- Burns - Lasers are very concentrated light sources, and incorrect application of the laser can lead to burns. They will usually be first-degree burn, meaning it's not too serious. It can be compared to a minor sunburn, and will usually heal within a few days.
- Acne Flare-Ups - When the laser beams is shined at your skin, it can often stimulate your body to produce more sebum--the oil that protects your skin from damage. An increase in sebum can increase your risk of pimples forming, and adding the dead skin and hair cells is a recipe for an acne-flare up.
- Scabs - Your body uses scabs to protect damaged skin, and the laser light can often do enough damage to your skin to cause scabs to form. They will be fairly minor scabs--similar to those produced by tattooing.
- Purpura - This is the fancy name for bruising or purpling beneath the skin. They are the result of damage being done to the small blood vessels near the surface of your skin, and are fairly common if the laser is incorrectly applied. The laser light can actually burst the blood vessels by heating up the blood cells passing through them, leading to purpura.
- Infections - Skin that has been damaged is much more susceptible to infections, and incorrectly applied laser beams can cause damage to your skin. Once the skin is damaged, it's easier for bacteria and germs to inhabit the swollen, burned tissue before the body has time to heal them. The skin infections may range from mild to serious.
Other Less Common Side Effects that you may Experience
Here are some of the other side effects that people have noticed after laser hair removal:
Discomfort from re-growing hair. If you've ever shaved your chest, you know how uncomfortable it can be to wear clothes as the hair is growing back.
Very sensitive skin. For a few days after the hair removal session, you may find that your skin is very sensitive--easily affected by creams, lotions, and environmental damage.
Skin prone to sunburn. The skin has already been exposed to a lot of light, and adding sunlight into the mix just increases the amount of damage done.
Tingling or numb skin. If the nerve endings of the skin are damaged, they may be unable to send accurate feedback to your brain.
Allergic reaction to cream or gel. A numbing cream is often used before the treatment, and you may find that your skin reacts negatively to the cream. If you apply a pain-relieving gel after the session is done, you may also experience negative allergic reactions as well.
Here are some side effects mentioned by doctors:-
"If the settings of the laser are incorrect, any of the following may occur: blistering, darkening of the skin, erosions on the lip, development of cold sores, redness, and persistent pain. Most of these are temporary and can be avoided by proper preparation of the treated area prior to the procedure being performed."
Corey L. Hartman, MD
"Other risks, although not common, include scarring, viral infections like herpes simplex , damaging a tattoo in the area, or in very rare cases even causing more hair to grow"
Joshua L. Fox, MD
Laser Hair Removal Side Effects Study
A recent study was carried out to monitor the side effects that patients experienced from a treatment of laser hair removal.
As you can see from the chart, most people will experience redness (erythema) in the treatment area in the hour following a laser session. In some instances swelling can occur (edema).

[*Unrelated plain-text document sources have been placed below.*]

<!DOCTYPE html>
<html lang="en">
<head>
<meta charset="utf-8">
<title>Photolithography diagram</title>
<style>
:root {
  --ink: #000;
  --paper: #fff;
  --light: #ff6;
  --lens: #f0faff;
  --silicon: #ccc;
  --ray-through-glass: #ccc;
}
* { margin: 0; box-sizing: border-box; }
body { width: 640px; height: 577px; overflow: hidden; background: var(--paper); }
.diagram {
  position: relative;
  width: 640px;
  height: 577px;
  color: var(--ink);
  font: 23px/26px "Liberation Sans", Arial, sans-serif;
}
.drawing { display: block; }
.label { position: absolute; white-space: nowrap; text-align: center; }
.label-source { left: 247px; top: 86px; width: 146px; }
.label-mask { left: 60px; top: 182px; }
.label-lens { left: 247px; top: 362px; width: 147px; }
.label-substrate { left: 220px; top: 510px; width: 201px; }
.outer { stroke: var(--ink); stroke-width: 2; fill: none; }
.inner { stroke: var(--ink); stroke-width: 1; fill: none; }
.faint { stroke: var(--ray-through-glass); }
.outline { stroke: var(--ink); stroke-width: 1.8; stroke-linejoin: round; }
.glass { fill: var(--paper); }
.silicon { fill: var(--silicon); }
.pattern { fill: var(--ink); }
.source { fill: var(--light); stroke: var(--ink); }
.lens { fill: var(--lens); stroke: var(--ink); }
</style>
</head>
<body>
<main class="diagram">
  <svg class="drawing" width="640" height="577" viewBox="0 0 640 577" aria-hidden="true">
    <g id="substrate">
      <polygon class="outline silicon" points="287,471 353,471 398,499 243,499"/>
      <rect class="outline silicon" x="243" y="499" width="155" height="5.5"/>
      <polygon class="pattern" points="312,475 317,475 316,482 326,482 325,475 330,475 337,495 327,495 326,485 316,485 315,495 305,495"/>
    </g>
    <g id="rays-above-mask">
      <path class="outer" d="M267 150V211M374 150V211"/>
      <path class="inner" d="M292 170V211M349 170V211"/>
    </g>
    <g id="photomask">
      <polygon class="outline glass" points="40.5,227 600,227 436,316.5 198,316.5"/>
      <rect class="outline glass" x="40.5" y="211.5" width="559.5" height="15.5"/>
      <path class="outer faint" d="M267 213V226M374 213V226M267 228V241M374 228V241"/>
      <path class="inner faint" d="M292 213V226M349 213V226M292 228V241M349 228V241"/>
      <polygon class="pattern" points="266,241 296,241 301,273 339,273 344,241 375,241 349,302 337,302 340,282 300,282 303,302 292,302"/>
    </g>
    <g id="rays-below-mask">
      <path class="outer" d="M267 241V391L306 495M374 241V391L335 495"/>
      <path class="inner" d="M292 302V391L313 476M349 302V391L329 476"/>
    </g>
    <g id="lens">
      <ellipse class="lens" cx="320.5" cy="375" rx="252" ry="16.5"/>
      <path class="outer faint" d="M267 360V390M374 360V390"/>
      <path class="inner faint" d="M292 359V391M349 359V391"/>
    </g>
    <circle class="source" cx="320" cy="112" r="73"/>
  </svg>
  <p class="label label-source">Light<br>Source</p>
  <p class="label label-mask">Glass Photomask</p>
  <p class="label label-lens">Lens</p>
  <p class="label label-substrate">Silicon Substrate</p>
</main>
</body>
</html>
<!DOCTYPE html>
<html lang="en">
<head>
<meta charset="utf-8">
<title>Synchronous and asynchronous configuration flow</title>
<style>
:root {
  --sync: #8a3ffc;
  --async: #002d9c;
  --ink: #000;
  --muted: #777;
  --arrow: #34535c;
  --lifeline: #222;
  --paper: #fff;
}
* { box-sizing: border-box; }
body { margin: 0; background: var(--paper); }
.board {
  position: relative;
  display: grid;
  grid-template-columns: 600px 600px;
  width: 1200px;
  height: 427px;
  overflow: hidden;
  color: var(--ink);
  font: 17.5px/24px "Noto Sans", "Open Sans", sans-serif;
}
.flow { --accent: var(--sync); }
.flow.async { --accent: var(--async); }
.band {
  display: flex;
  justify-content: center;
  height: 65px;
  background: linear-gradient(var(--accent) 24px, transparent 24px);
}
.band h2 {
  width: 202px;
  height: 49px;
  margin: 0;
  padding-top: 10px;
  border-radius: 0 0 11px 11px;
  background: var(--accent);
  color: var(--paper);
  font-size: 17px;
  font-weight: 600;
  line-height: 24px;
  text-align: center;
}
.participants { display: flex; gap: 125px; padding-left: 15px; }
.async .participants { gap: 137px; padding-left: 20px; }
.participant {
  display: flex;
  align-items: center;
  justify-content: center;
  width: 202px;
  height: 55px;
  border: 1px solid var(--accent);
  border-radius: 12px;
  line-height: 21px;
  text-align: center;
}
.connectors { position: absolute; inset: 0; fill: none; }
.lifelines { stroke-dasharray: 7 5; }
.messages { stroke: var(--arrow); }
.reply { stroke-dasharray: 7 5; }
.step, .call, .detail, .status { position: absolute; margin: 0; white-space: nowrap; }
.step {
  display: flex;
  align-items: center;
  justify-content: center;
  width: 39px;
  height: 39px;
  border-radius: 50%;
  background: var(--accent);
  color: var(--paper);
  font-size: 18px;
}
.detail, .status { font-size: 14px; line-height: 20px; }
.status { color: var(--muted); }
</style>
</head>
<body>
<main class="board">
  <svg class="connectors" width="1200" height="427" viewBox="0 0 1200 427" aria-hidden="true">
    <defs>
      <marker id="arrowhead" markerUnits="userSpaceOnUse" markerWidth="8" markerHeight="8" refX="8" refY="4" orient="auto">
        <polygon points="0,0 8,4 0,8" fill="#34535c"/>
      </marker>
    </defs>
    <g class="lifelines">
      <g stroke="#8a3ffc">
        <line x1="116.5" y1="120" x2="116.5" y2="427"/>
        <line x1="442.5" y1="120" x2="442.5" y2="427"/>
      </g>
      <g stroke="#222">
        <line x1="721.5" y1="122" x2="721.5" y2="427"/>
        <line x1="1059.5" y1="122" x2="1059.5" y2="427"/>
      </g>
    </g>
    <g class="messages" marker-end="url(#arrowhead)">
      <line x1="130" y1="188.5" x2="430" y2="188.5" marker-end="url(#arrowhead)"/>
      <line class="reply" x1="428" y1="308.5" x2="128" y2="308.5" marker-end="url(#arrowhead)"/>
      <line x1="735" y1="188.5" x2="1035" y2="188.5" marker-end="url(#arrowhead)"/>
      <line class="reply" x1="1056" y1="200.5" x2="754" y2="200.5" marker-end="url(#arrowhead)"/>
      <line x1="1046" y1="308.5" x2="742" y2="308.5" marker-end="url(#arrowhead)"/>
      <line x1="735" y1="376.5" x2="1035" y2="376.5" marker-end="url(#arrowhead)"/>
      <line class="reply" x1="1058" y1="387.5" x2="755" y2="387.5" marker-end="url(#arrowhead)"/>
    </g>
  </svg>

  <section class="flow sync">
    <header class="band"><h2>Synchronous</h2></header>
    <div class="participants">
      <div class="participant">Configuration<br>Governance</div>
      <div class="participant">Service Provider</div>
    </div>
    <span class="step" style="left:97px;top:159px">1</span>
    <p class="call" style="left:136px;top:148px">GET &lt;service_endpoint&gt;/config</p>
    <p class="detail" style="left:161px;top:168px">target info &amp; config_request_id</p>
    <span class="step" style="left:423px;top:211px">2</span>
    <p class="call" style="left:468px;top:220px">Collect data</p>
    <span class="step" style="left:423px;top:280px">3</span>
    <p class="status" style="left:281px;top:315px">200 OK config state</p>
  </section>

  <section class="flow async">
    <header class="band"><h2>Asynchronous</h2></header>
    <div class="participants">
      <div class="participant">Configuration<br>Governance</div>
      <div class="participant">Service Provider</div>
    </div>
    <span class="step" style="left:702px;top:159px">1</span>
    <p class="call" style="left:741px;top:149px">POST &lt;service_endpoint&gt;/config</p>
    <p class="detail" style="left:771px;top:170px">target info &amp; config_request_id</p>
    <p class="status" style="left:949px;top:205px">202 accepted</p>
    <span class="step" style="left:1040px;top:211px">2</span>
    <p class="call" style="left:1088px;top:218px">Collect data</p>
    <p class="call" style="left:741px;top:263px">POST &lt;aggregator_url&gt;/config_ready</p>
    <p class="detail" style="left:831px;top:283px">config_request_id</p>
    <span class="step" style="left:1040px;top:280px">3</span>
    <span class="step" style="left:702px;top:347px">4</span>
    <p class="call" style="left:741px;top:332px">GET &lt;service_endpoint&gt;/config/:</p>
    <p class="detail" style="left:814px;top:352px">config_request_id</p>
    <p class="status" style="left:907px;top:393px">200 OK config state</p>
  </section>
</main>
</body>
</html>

Other less common side effects include hyperpigmentation (darkening of the skin), crusting, hypopigmentation (lightening of the skin) and blistering.
It should be noted that all the side effects listed in the study were transient and were all resolved 12 weeks after the final treatment.